From the records below, take each line where the string "relief" shows up and copy it.

Collected data entries
<<<<

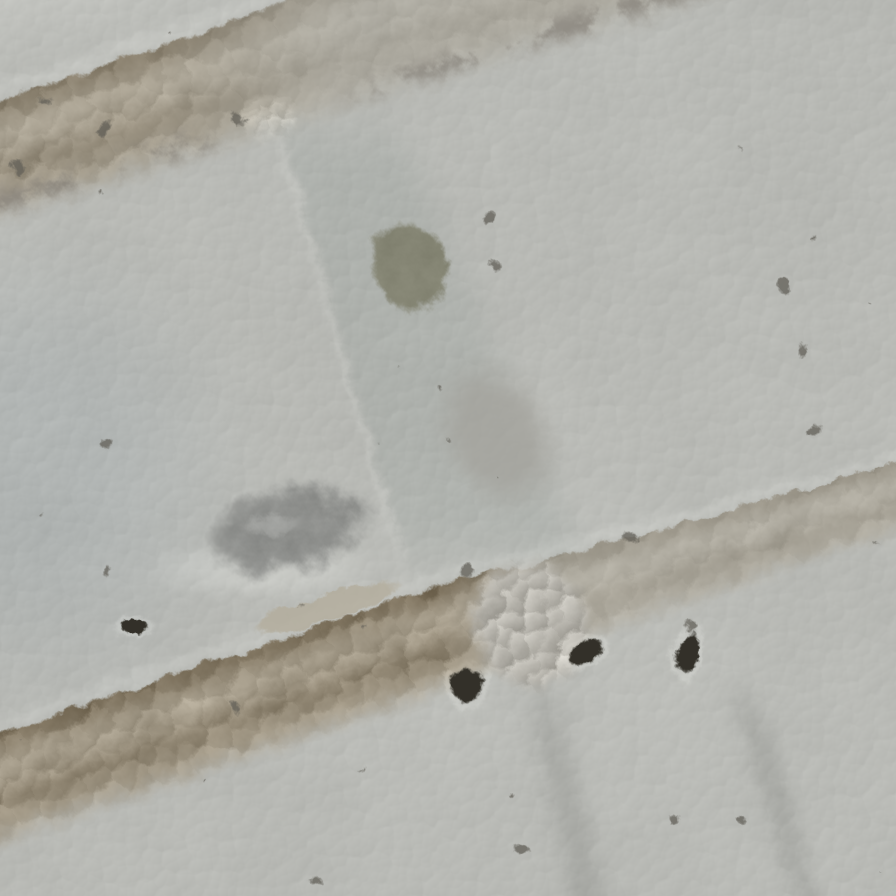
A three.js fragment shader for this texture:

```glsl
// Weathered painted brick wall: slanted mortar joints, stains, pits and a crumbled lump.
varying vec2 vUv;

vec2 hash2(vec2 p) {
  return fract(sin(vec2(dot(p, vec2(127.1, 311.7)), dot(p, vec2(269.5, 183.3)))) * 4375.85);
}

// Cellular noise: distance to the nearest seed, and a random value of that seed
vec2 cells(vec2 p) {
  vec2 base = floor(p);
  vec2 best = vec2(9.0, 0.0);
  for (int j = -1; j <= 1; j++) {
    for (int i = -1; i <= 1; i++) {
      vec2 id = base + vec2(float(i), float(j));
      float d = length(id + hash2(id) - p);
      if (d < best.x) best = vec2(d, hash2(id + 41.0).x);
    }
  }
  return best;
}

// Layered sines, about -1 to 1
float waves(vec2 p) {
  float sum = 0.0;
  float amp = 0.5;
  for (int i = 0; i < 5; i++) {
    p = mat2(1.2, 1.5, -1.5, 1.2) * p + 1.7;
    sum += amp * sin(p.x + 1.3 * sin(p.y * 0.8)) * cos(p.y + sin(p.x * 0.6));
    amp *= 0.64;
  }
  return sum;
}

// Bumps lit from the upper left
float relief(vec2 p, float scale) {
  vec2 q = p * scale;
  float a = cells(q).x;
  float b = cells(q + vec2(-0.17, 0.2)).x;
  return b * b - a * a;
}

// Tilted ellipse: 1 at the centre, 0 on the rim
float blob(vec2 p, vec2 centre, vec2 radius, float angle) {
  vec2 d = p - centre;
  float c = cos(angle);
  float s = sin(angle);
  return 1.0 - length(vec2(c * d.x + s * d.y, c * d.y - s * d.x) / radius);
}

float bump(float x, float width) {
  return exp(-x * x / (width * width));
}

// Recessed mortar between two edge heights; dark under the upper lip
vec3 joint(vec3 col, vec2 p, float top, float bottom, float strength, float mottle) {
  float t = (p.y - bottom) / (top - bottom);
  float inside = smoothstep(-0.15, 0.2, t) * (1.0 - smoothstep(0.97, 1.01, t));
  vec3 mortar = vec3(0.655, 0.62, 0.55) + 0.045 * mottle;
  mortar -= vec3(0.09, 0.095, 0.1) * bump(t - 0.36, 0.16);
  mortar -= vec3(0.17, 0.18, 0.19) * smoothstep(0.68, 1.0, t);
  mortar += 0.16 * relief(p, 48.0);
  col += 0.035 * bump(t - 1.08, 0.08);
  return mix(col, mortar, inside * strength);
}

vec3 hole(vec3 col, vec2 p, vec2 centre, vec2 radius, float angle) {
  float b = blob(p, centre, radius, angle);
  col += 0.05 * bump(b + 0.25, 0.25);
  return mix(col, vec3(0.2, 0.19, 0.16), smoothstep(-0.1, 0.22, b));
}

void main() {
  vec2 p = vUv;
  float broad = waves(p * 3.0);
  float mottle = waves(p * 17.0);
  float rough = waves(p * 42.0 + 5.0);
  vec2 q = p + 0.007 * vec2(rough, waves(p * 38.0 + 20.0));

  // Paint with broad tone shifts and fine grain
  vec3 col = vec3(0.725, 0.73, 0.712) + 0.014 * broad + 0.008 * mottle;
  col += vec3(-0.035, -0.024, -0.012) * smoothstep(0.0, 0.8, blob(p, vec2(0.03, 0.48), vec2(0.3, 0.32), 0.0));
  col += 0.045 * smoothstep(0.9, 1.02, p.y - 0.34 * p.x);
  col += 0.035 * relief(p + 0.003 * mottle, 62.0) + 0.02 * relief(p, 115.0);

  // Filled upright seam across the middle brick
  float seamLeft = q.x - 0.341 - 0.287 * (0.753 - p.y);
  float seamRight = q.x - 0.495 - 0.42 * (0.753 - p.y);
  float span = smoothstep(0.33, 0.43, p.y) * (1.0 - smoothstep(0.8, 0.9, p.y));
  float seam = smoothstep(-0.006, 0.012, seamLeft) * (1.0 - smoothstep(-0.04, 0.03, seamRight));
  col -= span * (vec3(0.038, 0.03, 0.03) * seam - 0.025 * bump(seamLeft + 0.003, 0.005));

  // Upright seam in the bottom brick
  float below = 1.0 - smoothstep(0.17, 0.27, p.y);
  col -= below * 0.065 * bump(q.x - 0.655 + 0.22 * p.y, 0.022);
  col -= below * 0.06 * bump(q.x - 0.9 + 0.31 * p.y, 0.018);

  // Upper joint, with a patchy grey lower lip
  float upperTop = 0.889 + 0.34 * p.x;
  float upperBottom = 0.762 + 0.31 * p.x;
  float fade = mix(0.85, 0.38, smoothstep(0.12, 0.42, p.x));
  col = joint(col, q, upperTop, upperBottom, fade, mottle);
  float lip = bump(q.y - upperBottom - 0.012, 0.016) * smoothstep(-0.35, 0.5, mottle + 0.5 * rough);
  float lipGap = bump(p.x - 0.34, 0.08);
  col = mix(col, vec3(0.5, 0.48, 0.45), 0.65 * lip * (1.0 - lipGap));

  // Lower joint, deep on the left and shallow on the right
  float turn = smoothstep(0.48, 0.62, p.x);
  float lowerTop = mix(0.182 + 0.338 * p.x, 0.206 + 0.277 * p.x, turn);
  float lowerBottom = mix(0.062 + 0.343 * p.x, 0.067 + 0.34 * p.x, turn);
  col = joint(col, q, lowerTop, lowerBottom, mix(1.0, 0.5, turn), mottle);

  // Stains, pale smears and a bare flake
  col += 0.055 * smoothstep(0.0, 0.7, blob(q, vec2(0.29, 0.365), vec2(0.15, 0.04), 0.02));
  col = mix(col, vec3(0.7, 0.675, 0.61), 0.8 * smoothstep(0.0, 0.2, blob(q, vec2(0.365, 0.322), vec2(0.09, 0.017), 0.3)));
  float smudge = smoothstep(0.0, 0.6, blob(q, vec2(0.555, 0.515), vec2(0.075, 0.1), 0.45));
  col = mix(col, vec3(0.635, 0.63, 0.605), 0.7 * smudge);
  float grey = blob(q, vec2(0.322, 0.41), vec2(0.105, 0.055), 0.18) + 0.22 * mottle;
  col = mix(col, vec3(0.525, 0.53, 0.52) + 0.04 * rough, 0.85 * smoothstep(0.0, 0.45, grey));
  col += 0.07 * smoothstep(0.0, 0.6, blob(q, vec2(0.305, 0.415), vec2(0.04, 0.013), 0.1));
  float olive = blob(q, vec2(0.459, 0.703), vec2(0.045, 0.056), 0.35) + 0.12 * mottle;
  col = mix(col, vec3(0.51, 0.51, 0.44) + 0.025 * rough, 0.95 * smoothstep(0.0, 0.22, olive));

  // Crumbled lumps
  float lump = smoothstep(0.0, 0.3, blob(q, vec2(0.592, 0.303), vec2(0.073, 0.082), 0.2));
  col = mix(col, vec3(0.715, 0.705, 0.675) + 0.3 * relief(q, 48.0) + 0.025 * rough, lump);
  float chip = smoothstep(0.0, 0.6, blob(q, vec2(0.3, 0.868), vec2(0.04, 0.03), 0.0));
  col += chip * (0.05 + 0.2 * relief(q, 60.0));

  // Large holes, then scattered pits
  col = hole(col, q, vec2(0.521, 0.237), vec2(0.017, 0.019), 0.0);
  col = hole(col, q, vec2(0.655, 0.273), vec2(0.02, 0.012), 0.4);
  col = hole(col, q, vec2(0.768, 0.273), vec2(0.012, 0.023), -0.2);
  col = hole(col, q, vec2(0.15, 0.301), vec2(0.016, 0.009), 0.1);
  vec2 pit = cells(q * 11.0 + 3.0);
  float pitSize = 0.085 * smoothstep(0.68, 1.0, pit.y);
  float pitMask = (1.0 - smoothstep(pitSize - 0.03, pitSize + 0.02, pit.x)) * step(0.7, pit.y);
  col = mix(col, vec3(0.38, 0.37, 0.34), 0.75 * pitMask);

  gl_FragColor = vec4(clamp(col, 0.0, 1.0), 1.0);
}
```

>>>>
<<<<

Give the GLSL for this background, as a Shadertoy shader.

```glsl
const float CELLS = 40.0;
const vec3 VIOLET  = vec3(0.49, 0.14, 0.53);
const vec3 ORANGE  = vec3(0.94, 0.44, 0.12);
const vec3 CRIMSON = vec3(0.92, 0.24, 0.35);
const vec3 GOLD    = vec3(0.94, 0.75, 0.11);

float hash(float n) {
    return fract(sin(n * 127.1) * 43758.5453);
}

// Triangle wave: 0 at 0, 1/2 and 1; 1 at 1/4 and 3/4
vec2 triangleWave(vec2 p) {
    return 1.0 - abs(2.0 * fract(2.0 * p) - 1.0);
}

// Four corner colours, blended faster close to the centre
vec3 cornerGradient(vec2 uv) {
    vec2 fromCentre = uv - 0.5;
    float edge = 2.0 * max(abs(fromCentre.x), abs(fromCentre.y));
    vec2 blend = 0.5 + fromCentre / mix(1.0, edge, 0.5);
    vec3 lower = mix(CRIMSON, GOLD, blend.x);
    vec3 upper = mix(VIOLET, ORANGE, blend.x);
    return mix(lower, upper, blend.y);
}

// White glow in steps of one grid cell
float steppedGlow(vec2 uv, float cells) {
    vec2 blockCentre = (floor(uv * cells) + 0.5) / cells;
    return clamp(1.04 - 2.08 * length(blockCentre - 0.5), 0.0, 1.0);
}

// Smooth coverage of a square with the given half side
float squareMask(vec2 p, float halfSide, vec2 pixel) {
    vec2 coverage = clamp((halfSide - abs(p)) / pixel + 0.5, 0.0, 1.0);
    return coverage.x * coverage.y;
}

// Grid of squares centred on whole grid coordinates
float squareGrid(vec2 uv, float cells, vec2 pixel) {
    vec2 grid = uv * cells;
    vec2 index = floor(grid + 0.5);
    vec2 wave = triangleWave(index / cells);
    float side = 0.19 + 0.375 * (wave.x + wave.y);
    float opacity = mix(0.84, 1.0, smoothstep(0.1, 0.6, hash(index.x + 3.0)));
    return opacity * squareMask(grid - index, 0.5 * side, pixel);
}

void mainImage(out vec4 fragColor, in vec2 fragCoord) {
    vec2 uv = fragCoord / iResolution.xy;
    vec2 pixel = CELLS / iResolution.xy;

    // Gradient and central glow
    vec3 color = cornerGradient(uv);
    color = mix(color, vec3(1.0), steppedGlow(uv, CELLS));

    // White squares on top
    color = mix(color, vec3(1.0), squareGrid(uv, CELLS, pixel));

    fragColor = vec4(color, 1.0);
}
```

>>>>

Task output:
float relief(vec2 p, float scale) {
  mortar += 0.16 * relief(p, 48.0);
  col += 0.035 * relief(p + 0.003 * mottle, 62.0) + 0.02 * relief(p, 115.0);
  col = mix(col, vec3(0.715, 0.705, 0.675) + 0.3 * relief(q, 48.0) + 0.025 * rough, lump);
  col += chip * (0.05 + 0.2 * relief(q, 60.0));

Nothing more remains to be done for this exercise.